The Dalai Lama
From the Preface of the book “The mind of the Guru”, Rajiv Mehrotra.
I believe that extending our understanding of each other’s spiritual practices and traditions can be an enriching experience, because to do so increases our opportunities for mutual respect. Sometimes, too, we encounter something in another tradition that helps us better appreciate something in our own.
In our Buddhist tradition, someone becomes a guru only in relation to a disciple. There is no special authority to qualify someone as a spiritual teacher. You are a teacher because you have students.
From the student’s point of view it is important not to be hurry in choosing someone as your spiritual teacher. To begin with, you should simply regard your teacher as a spiritual friend and closely observe his or her behavior, attitudes and ways of teaching, until you are confident of his or her integrity.
Although some of the scriptures appear to advise it, I normally recommend that Buddhist practitioners do not try to view literally every action of their spiritual teacher as divine and noble. The scriptures clearly delineate the specific, demanding qualities that are required of a teacher. But if it should unfortunately occur that the teacher seems to behave in an unacceptable way, it is appropriate for the students to be critical of it.
The Buddha advises in the sutras that where the teacher’s behavior is wholesome, you should follow it, but where it is unwholesome, you should not. You do not simply excuse bad conduct because your teacher did it. You should identify what is improper and decide not to follow it.
The tantric texts often mention that all realization comes from the guru. This is true, but it can be understood in two different ways. On the one hand, the guru is the human teacher we interact with; on the other hand, the guru is our own inner wisdom, our own fundamental clarity of mind.
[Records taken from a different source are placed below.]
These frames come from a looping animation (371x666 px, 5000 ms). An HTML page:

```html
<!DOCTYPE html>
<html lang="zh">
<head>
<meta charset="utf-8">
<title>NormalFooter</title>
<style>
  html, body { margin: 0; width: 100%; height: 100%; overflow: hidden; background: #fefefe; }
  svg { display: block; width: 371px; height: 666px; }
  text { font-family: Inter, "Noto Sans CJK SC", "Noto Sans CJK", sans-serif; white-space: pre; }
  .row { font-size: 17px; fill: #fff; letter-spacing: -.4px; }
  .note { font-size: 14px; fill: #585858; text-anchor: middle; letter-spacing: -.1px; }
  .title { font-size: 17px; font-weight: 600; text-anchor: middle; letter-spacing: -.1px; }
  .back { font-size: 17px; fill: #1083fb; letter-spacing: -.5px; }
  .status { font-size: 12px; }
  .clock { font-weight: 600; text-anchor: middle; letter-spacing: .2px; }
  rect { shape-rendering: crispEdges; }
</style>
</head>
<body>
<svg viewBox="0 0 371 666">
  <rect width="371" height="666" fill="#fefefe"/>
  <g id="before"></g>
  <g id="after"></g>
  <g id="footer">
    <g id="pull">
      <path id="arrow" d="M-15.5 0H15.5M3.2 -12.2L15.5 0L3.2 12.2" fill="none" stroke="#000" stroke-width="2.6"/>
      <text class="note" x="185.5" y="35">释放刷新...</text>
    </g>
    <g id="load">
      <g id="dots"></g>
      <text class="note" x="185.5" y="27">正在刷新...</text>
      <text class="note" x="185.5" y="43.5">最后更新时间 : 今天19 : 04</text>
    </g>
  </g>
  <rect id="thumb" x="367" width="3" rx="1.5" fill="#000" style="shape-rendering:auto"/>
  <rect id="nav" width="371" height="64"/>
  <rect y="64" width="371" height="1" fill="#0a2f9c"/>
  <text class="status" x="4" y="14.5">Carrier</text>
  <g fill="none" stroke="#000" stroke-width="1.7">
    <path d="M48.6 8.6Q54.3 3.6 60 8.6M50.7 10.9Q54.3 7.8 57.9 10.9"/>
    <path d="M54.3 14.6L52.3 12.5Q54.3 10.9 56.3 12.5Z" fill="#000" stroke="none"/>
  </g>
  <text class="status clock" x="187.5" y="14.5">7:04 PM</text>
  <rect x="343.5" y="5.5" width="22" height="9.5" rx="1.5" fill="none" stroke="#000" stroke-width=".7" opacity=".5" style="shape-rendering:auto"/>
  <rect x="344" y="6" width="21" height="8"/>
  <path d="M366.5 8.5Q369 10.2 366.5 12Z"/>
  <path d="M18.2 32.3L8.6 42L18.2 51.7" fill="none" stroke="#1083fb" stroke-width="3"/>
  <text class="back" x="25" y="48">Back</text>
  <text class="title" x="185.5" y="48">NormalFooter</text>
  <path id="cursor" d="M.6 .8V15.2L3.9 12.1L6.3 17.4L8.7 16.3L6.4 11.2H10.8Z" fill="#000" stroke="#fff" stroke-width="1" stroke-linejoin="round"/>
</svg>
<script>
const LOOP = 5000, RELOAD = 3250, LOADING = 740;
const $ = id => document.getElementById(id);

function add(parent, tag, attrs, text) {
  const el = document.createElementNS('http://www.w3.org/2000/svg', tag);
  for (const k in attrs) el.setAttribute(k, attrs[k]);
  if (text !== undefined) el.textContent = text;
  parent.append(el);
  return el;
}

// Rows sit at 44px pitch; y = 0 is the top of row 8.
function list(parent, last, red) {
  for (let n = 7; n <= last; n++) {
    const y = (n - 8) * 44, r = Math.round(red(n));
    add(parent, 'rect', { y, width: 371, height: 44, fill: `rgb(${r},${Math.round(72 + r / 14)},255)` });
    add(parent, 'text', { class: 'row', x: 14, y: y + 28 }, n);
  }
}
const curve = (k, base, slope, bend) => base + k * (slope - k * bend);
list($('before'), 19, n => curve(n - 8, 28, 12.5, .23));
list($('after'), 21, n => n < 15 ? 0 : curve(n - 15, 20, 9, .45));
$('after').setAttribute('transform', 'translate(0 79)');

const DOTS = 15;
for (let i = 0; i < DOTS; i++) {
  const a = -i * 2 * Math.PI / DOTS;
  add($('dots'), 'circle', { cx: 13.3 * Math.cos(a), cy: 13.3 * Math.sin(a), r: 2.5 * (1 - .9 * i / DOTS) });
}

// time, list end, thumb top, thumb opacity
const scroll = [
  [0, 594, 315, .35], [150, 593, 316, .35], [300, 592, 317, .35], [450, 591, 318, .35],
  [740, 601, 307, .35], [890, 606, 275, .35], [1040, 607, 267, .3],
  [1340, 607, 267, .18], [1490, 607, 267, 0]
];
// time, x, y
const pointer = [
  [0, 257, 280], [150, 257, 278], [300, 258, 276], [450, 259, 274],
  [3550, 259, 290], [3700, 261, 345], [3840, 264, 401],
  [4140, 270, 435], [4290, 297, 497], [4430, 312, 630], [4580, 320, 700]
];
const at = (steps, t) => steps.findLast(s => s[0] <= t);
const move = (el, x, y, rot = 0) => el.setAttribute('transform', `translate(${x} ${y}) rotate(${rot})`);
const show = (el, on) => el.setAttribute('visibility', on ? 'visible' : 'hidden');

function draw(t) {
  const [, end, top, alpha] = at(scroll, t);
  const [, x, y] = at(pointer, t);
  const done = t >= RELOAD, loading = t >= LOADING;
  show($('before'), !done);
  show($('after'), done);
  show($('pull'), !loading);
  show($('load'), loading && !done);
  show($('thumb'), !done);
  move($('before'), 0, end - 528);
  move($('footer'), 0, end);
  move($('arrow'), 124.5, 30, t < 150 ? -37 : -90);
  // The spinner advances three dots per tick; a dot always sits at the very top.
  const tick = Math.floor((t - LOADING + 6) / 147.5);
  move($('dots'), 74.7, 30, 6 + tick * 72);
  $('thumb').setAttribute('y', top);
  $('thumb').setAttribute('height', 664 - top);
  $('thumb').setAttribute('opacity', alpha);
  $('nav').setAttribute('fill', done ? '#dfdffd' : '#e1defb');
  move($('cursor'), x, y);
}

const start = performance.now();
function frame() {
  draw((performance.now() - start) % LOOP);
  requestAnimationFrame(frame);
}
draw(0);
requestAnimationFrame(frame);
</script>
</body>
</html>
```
We need the example of someone who, while human like ourselves, has greater knowledge, greater compassion and greater experience than we have. The Tibetan term for guru is ‘lama’ and the connotation of this word for teacher is someone who is the embodiment of knowledge and the embodiment of kindness. The important thing is that when we meet and get to know someone who has these qualities, we find them attractive and aspire to develop them ourselves. The living example this person presents us makes clear that to develop knowledge and kindness is a real possibility. And that, to my mind, is the purpose of the spiritual path.